Miller's research interests include jury decision-making, judicial stress and justice in family issues. She has published more than 60 articles, several book chapters and four books. She is currently writing a book on stress, trauma and well-being in the courtroom, looking at how various groups - lawyers, judges, victims, jurors, etc. - experience the legal system and what changes could be made to improve those experiences.
Miller is a strong proponent of involving students in research and publishing, for which she was recognized in 2009 with the University's Outstanding Undergraduate Research Faculty Mentor Award. About three-quarters of her publications include at least one student co-author.
"I have students develop projects that can become publications or presentations, and really try to encourage them to do as much publishing as they can," she said. "It is tremendously beneficial for them in terms of experience and contributes to their future success in the field."
Jennifer O'Neil, academic advisor, contributes to the success of students in the College of Engineering by taking a "hands-on" approach, continuously reaching out to the more than 500 students she advises. She was recognized for her dedication to the students she advises with this year's Regents' Academic Advisor Award for System excellence in advising undergraduate students.

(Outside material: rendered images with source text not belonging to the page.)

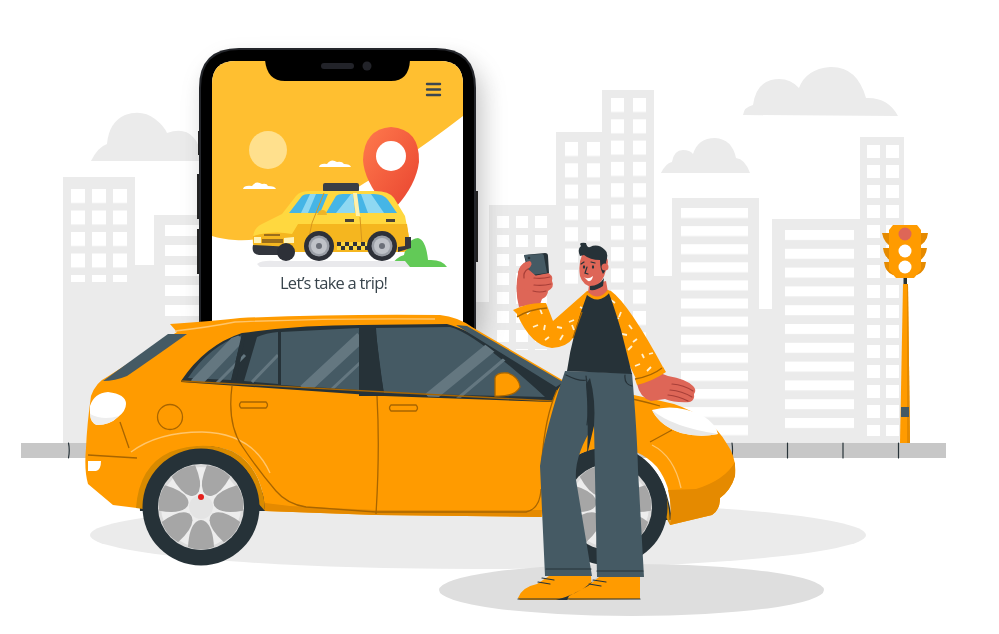
<!DOCTYPE html>
<html lang="en">
<head>
<meta charset="utf-8">
<title>Let’s take a trip!</title>
<style>
:root{--orange:#ff9b00;--deep:#e58a00;--seam:#a86500;--yellow:#ffbf30;--navy:#263238;--slate:#455a64;--city:#ebebeb;--kerb:#c7c7c7;--skin:#de6657;--skin-line:#a83f38;--taxi:#ffd83f;--taxi-dark:#f5b61f;--sky:#45b5e6}
html,body{margin:0;background:#fff;overflow:hidden}
.hero{display:block;width:999px;height:634px}
.white{fill:#fff}.city{fill:var(--city)}.orange{fill:var(--orange)}.deep{fill:var(--deep)}.navy{fill:var(--navy)}.slate{fill:var(--slate)}.skin{fill:var(--skin)}
.seam{fill:none;stroke:var(--seam);stroke-width:1.3}
.shine{fill:none;stroke:#ffc56b;stroke-width:1.3}
.crease{fill:none;stroke:var(--navy);stroke-width:1.2;stroke-linecap:round}
.skin-line{fill:none;stroke:var(--skin-line);stroke-width:1.2;stroke-linecap:round}
.slogan{font:16.5px "Open Sans","Noto Sans",sans-serif;fill:#37434b}
</style>
</head>
<body>
<svg class="hero" viewBox="0 0 999 634" role="img" aria-label="Man with a smartphone leaning on a taxi in front of a city, beside a large phone with a taxi app">
<defs>
<pattern id="panes-a" x="71" y="189" width="21" height="21.5" patternUnits="userSpaceOnUse"><rect class="white" width="14" height="14"/></pattern>
<pattern id="panes-b" x="497" y="216" width="19" height="19" patternUnits="userSpaceOnUse"><rect class="white" width="12" height="12"/></pattern>
<pattern id="panes-c" x="565" y="142" width="22" height="21.3" patternUnits="userSpaceOnUse"><rect class="white" width="13" height="14"/></pattern>
<pattern id="panes-d" x="611" y="98" width="22" height="21.3" patternUnits="userSpaceOnUse"><rect class="white" width="13" height="14"/></pattern>
<pattern id="panes-e" x="867" y="145" width="19" height="20" patternUnits="userSpaceOnUse"><rect class="white" width="13" height="13"/></pattern>
<pattern id="bars-a" x="165" y="225" width="60" height="20" patternUnits="userSpaceOnUse"><rect class="white" width="60" height="11"/></pattern>
<pattern id="bars-b" x="681" y="208" width="80" height="18.1" patternUnits="userSpaceOnUse"><rect class="white" width="80" height="10"/></pattern>
<pattern id="bars-c" x="785" y="230" width="80" height="18.8" patternUnits="userSpaceOnUse"><rect class="white" width="80" height="10"/></pattern>
<linearGradient id="pin-red" x2="1" y2="1"><stop stop-color="#ff7a4d"/><stop offset="1" stop-color="#e8432f"/></linearGradient>
<filter id="soft" x="-20%" y="-20%" width="140%" height="140%"><feGaussianBlur stdDeviation="12"/></filter>
<clipPath id="screen"><path d="M212 84Q212 61 236 61H440Q463 61 463 84V340H212Z"/></clipPath>
<clipPath id="glass"><path d="M182 380Q207 345 240 335L362 328V390L182 381ZM374 328L450 324Q475 331 552 401L384 395Q377 360 374 328Z"/></clipPath>
<path id="spoke" d="M-13-40Q0-45 13-40Q12-21 5-15Q0-11-5-15Q-12-21-13-40Z" fill="#a6a6a6"/>
<g id="wheel">
<circle r="58.5" class="navy"/><circle r="43" fill="#dbdbdb"/><circle r="40" fill="#ededed"/>
<use href="#spoke" transform="rotate(26)"/><use href="#spoke" transform="rotate(77)"/><use href="#spoke" transform="rotate(129)"/><use href="#spoke" transform="rotate(180)"/><use href="#spoke" transform="rotate(231)"/><use href="#spoke" transform="rotate(283)"/><use href="#spoke" transform="rotate(334)"/>
<circle r="12" fill="#e4e4e4"/>
</g>
<g id="taxi-wheel"><circle r="15" fill="#2d3038"/><circle r="10.5" fill="#9a9ea6"/><circle r="8" fill="#bfc2c8"/><circle r="3" fill="#6b6f78"/></g>
</defs>

<g id="clouds" class="city">
<path d="M91 161Q98 147 107 144Q109 122 125 115Q142 109 155 119Q164 126 167 133Q184 127 193 137Q200 143 201 161Z"/>
<path d="M743 115Q744 107 753 105Q756 84 771 80Q788 76 799 88Q806 69 830 67Q857 66 866 98Q888 97 898 116Z"/>
<path d="M661 173Q666 163 672 162Q674 150 683 150Q690 150 693 154Q698 138 715 138Q732 139 736 158Q745 159 750 173Z"/>
</g>

<g id="skyline">
<g class="city">
<path d="M63 177H135V443H63ZM135 265H154V443H135ZM154 215H210V443H154Z"/>
<path d="M476 302H489V205H556V132H602V90H654V443H476ZM654 276H672V443H654ZM672 198H759V443H672ZM759 309H772V443H759ZM772 219H860V443H772ZM860 137H904V443H860Z"/>
</g>
<path fill="url(#panes-a)" d="M71 189H127V282H71Z"/>
<path fill="url(#bars-a)" d="M165 225H200V320H165Z"/>
<path fill="url(#panes-b)" d="M497 216H550V350H497Z"/>
<path fill="url(#panes-c)" d="M565 142H600V284H565Z"/>
<path fill="url(#panes-d)" d="M611 98H646V370H611Z"/>
<path fill="url(#bars-b)" d="M681 208H748V436H681Z"/>
<path fill="url(#bars-c)" d="M785 230H854V436H785Z"/>
<path fill="url(#panes-e)" d="M867 145H899V436H867Z"/>
</g>

<g id="kerb">
<rect x="21" y="443" width="925" height="15" fill="var(--kerb)"/>
<path d="M68.500 443Q70 450 68.500 458M732 443Q733 450 732 458M787.500 443V458M843 443V458M898.500 443V458" class="crease"/>
</g>

<g id="traffic-light">
<path class="orange" d="M903 284H908L910 443H900Z"/>
<path class="deep" d="M907 284H908L910 443H907Z"/>
<path class="navy" d="M903.500 277H907V284H903.500Z"/>
<path class="slate" d="M901 407H909V417H901Z"/>
<path class="deep" d="M882 233H928Q927 243 917 247H893Q884 244 882 233ZM883 248H927Q926 258 917 262H893Q884 258 883 248ZM884 262H926Q925 272 917 275H893Q885 272 884 262Z"/>
<path class="orange" d="M893 225H917L921 230V270L914 278H896L889 270V230Z"/>
<circle cx="905" cy="234" r="6.500" class="skin"/><circle cx="905" cy="251" r="6.500" class="white"/><circle cx="905" cy="267" r="6.500" class="white"/>
</g>

<g id="ground-shadows">
<ellipse cx="478" cy="535" rx="388" ry="34" class="city"/>
<ellipse cx="631.500" cy="590" rx="192.500" ry="26" fill="#dedede"/>
</g>

<g id="phone">
<rect x="206" y="62" width="276" height="290" rx="34" fill="#555" opacity=".35" filter="url(#soft)"/>
<path d="M198 131H202V155H198ZM197 174H202V219H197ZM197 229H202V274H197ZM473 191H478V262H473Z" fill="#222"/>
<path d="M199 88Q199 48 239 48H436Q476 48 476 88V340H199Z" fill="#24262b"/>
<path d="M201 88Q201 50 239 50H436Q474 50 474 88V340H201Z" fill="#000"/>
<g clip-path="url(#screen)">
<rect x="212" y="61" width="251" height="280" class="white"/>
<path d="M212 61H463V116Q432 140 395 165Q365 182 335 202Q285 243 235 240Q222 239 212 236Z" fill="var(--yellow)"/>
<circle cx="268" cy="150" r="19" fill="#ffe08d"/>
<path class="white" d="M243 189Q244 185 252 186Q256 180 262 184Q267 183 268 186Q275 186 276 189ZM319 167Q320 163 327 164Q331 158 337 162Q342 161 344 164Q350 164 351 167Z"/>
<g id="map-pin">
<path d="M391 127Q420 129 419 162Q416 185 396 207Q390 211 384 204Q364 180 363 160Q364 129 391 127Z" fill="url(#pin-red)"/>
<circle cx="391" cy="156" r="15" class="white"/>
</g>
<path d="M390 267Q396 257 404 255Q407 239 418 238Q426 240 428 260Q442 259 447 267Z" fill="#62ca57"/>
<path d="M257 264Q262 260 275 261H405L410 267H260Z" fill="#e9e9ec"/>
<g id="taxi">
<rect x="323" y="183" width="36" height="9" rx="2" fill="#3b3e46"/>
<path d="M253 239Q253 228 262 224L282 214L296 196Q300 191 310 191H375Q389 191 394 198L405 216L409 237Q410 249 404 252H258Q252 250 253 239Z" fill="var(--taxi)"/>
<path d="M253 236Q274 230 292 234L298 224L407 224L409 238Q410 249 404 252H258Q252 248 253 236Z" fill="var(--taxi-dark)"/>
<path d="M289 213L302 196Q304 194 309 194H328L320 213ZM326 213L336 196Q338 194 343 194H353L355 213ZM359 213L356 194H374Q384 194 388 200L397 213Z" fill="var(--sky)"/>
<path d="M301 213L310 194H316L308 213ZM336 213L348 198L351 194H353L355 213ZM368 213L361 194H371L384 213Z" fill="#8ed8f2"/>
<path d="M353 193H357L360 216H356Z" fill="#fff1ad"/>
<path d="M324 193L312 223L308 242M360 217L362 244" fill="none" stroke="#d8971c"/>
<path d="M319 211Q326 208 327 215H317Z" fill="#efb527"/>
<path d="M345 219H354V222H345ZM386 219H395V222H386Z" fill="#4a4235"/>
<path d="M337 242H368V250H337Z" fill="#30333a"/>
<path d="M341 242H345V246H341ZM349 242H353V246H349ZM357 242H361V246H357ZM365 242H368V246H365ZM337 246H341V250H337ZM345 246H349V250H345ZM353 246H357V250H353ZM361 246H365V250H361Z" fill="var(--taxi)"/>
<path d="M253 245L292 247Q296 252 292 255H259Q251 254 253 245ZM405 237H411V248L398 252V247L405 246Z" fill="#33363d"/>
<path d="M264 234H280V236H264ZM262 239H283V243H262Z" fill="#9a6d1b"/>
<path d="M254 237H261V243H254ZM284 238L294 237V243H284Z" fill="#fff3b8"/>
<circle cx="286" cy="252" r="9" fill="#2d3038"/>
<use href="#taxi-wheel" x="319" y="246"/><use href="#taxi-wheel" x="382" y="246"/>
</g>
</g>
<path d="M265 60H410Q409 81 391 81H285Q267 81 265 60Z" fill="#000"/>
<rect x="321" y="63" width="33" height="6" rx="3" fill="#222329"/><circle cx="367" cy="66" r="4.500" fill="#222329"/>
<path d="M427 84H440M427 89.500H440M427 95H440" stroke="#3b4650" stroke-width="2.400" stroke-linecap="round"/>
<text class="slogan" x="280" y="289" textLength="108">Let’s take a trip!</text>
</g>

<g id="car">
<path class="navy" d="M138 470Q160 442 205 444Q248 448 270 511H140ZM545 511Q555 450 609 446Q663 450 672 520H545Z"/>
<path class="orange" d="M170 324Q214 321 240 318Q330 314 440 315Q458 317 472 327L564 381Q632 394 674 404Q712 417 727 444Q737 458 735 476Q731 490 720 498Q720 510 712 515L670 525Q675 491 657 467Q639 447 609 447Q570 449 555 480Q546 496 542 517L376 515L265 511Q263 467 232 451Q202 440 170 454Q145 469 137 508L113 505L88 484Q84 470 86 448Q87 424 91 396Q96 382 107 377L177 332Z"/>
<path class="deep" d="M735 476Q731 490 720 498Q720 510 712 515L670 525Q672 505 668 490L696 489Q725 480 735 462ZM265 511V503L290 506L376 510H542L541 517L376 515Z"/>
<path d="M136 508Q139 466 170 452Q202 440 232 451Q263 467 265 511L258 503Q255 470 230 456Q201 446 172 459Q147 472 143 509ZM640 458Q669 476 670 525L665 515Q665 482 640 464Z" fill="#d88a00"/>
<path class="slate" d="M103 381L168 334H187Q149 361 127 376Q115 381 103 381Z"/>
<path class="shine" d="M175 331Q210 327 235 322Q330 318 435 319M131 452Q158 432 202 432Q252 433 270 473M652 445Q674 456 681 488"/>
<path class="navy" d="M181 381Q205 345 242 333Q300 325 360 325L447 324Q475 331 562 384Q556 390 552 402L384 396L181 382Z"/>
<path class="slate" d="M188 378Q209 346 242 335L231 380ZM244 381L257 337Q266 333 278 332V384ZM281 332L359 328V390L281 385ZM376 328L450 327Q475 333 545 397L384 393Q378 360 376 328ZM456 325L467 326L563 382Q558 386 556 387Z"/>
<g clip-path="url(#glass)" fill="none" stroke="#647780"><path stroke-width="11" d="M195 384L240 337M304 390L361 337M429 398L495 344"/><path stroke-width="3" d="M216 384L245 355M252 382L278 355M331 390L363 360M456 400L507 357"/></g>
<path class="navy" d="M231 382L242 333H246L236 382ZM278 331H281V386H278ZM359 326H375L384 396H359Z"/>
<path class="orange" d="M495 378Q496 372 508 373Q519 377 520 387Q515 397 495 396Z"/>
<path class="seam" d="M495 378Q496 372 508 373Q519 377 520 387Q515 397 495 396ZM232 386Q227 424 242 446Q258 470 276 491Q287 504 306 507L376 512M377 396Q380 450 376 514M376 512H526Q540 509 541 489M557 390Q545 417 542 459M120 422L129 448M88 455L137 458M181 381L552 401M650 442L672 430M607 394Q640 400 660 406"/>
<circle cx="170" cy="417" r="12.500" class="seam"/>
<path class="seam" d="M241 402H266Q269 405 266 408H241Q238 405 241 402ZM391 405H416Q419 408 416 411H391Q388 408 391 405Z"/>
<path d="M90 406Q94 393 108 392Q126 394 126 404Q126 411 118 417Q110 425 97 425Q89 423 90 406ZM88 461H101Q101 470 96 471H88Z" class="white"/>
<path d="M119 416Q110 425 97 425Q90 423 90 414Q103 421 119 416Z" fill="#eee"/>
<path d="M652 410Q675 403 702 415Q717 425 718 434Q700 438 681 433Q660 426 652 410Z" class="white"/>
<path d="M652 410Q672 427 718 434Q700 438 681 433Q660 426 652 410Z" fill="#e8e8e8"/>
<use href="#wheel" x="201" y="507"/><circle cx="201" cy="497" r="3" fill="#e5201d"/>
<use href="#wheel" x="609" y="507"/>
</g>

<g id="man">
<g id="shoes">
<path class="orange" d="M518 598Q522 587 537 584L549 576H591L592 588L567 600H520ZM569 600Q573 590 588 586L599 577H640V599Z"/>
<path class="navy" d="M592 582L598 577L588 586L569 596L567 600H556Q578 594 592 582Z"/>
<path class="crease" d="M538 582L550 584M542 578L554 580M589 584L601 586M593 580L606 582M518 599H640"/>
</g>
<g id="trousers">
<path class="slate" d="M565 371L632 373Q637 430 638 470L644 577H597L594 425Q574 455 576 480L592 576H545L540 466Q545 430 565 371Z"/>
<path class="navy" d="M590 378Q596 400 594 426L587 455Q589 420 586 384Z"/>
<path class="crease" d="M566 375Q580 382 587 380M586 376Q590 405 587 425M625 375Q624 384 632 386M546 569H591M597 571H643"/>
</g>
<path class="orange" d="M587 291Q600 287 611 291Q629 304 664 369Q654 378 638 383L616 337L573 338Q567 347 552 348Q531 346 517 314Q529 304 546 303L553 321Z"/>
<path d="M527 314l4-4M540 309l2 5M533 327l5-2M545 325l-1 5M545 340l4-3M557 327l5 1M560 340l3-5M569 322l5-2M574 330l-2-5M580 307l4 2M611 300l4 3M621 312l-2 5M614 320l5-2M629 325l3 4M622 334l5 1M637 339l-4 3M628 350l4-4M642 354l2 4M635 366l5-2M651 367l-4 4M649 354l4-1" fill="none" stroke="#fff1d2" stroke-width="1.800"/>
<path class="navy" d="M588 292Q599 300 608 291Q613 303 621 330L632 374L567 371Q572 334 588 292Z"/>
<path class="skin" d="M589 285L606 281L608 292Q598 303 588 293Z"/>
<path d="M587 293Q598 304 609 291" fill="none" stroke="var(--orange)" stroke-width="3"/>
<g id="head">
<path class="skin" d="M582 255Q590 247 603 255Q611 258 606 270Q603 284 593 287Q583 286 580 276Q578 264 582 255Z"/>
<path class="navy" d="M580 256Q577 249 581 246Q578 242 586 243Q587 248 590 247Q598 243 605 250Q609 253 606 262Q607 270 603 274Q600 269 600 260Q590 260 584 255ZM590 286Q599 286 604 278L603 286Q596 291 590 290Z"/>
<circle cx="605" cy="267" r="3.500" class="skin"/>
<ellipse cx="584" cy="267" rx="1.100" ry="1.700" class="navy"/><ellipse cx="593" cy="267" rx="1.100" ry="1.700" class="navy"/>
<path class="crease" d="M581 264L584 262M591 262L595 263M587 267L585 273L588 274"/>
<path class="white" d="M584 277Q588 280 593 276Q592 282 588 281Z"/>
</g>
<g id="raised-hand">
<path class="skin" d="M519 307Q514 288 519 269Q523 261 530 261L545 271Q554 275 552 281Q555 287 548 291Q548 296 542 299Q539 306 542 304Q530 304 519 307Z"/>
<path class="navy" d="M524 255L545 253Q548 253 548 256L549 273L529 277Z"/><path class="slate" d="M524 255L542 254Q544 254 544 257L547 273L531 275Z"/><circle cx="529" cy="258" r="1.300" class="navy"/>
<path class="skin" d="M518 272Q523 261 530 261Q534 264 528 269L536 276Q548 272 552 278Q551 284 538 284Q549 284 550 288Q546 294 535 291Q525 292 518 286Z"/>
<path class="skin-line" d="M534 278Q542 279 550 277M534 285Q543 286 551 284M533 291Q540 293 546 291M528 269Q523 272 524 278"/>
<path class="orange" d="M517 314L513 310Q529 302 545 303L547 308Q528 309 517 317Z"/>
</g>
<g id="resting-hand">
<path class="skin" d="M637 384Q650 380 660 373L668 376Q686 379 693 386Q697 390 694 394Q695 400 690 402Q675 403 665 399L651 401Q640 398 637 384Z"/>
<path class="skin-line" d="M672 384Q684 385 693 391M670 390Q682 391 692 397M668 395Q678 396 688 401"/>
<path class="orange" d="M663 367L666 372Q653 381 637 385L635 379Q652 376 663 367Z"/>
</g>
<path class="seam" d="M517 317Q530 309 547 308M635 379Q652 376 662 368M573 338Q577 325 582 312"/>
</g>
</svg>
</body>
</html>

Faculty state that because of the advising O'Neil has been providing for College of Engineering students since 2006, the student experience has been greatly enhanced, and the College has seen high levels of student retention. O'Neil enjoys getting to know the students and following their progress. Her advice to students in regards to advisement is that they seek advisement "early and often." She says she gets a great deal of satisfaction seeing how they progress and grow during their time at the University.
"I went to a graduation party on Saturday," she said. "It was so great seeing how the students had changed over the past four years. They are really ready to go out into the world and be engineers. They have accomplished something huge, and it's very satisfying to have been a small part of that."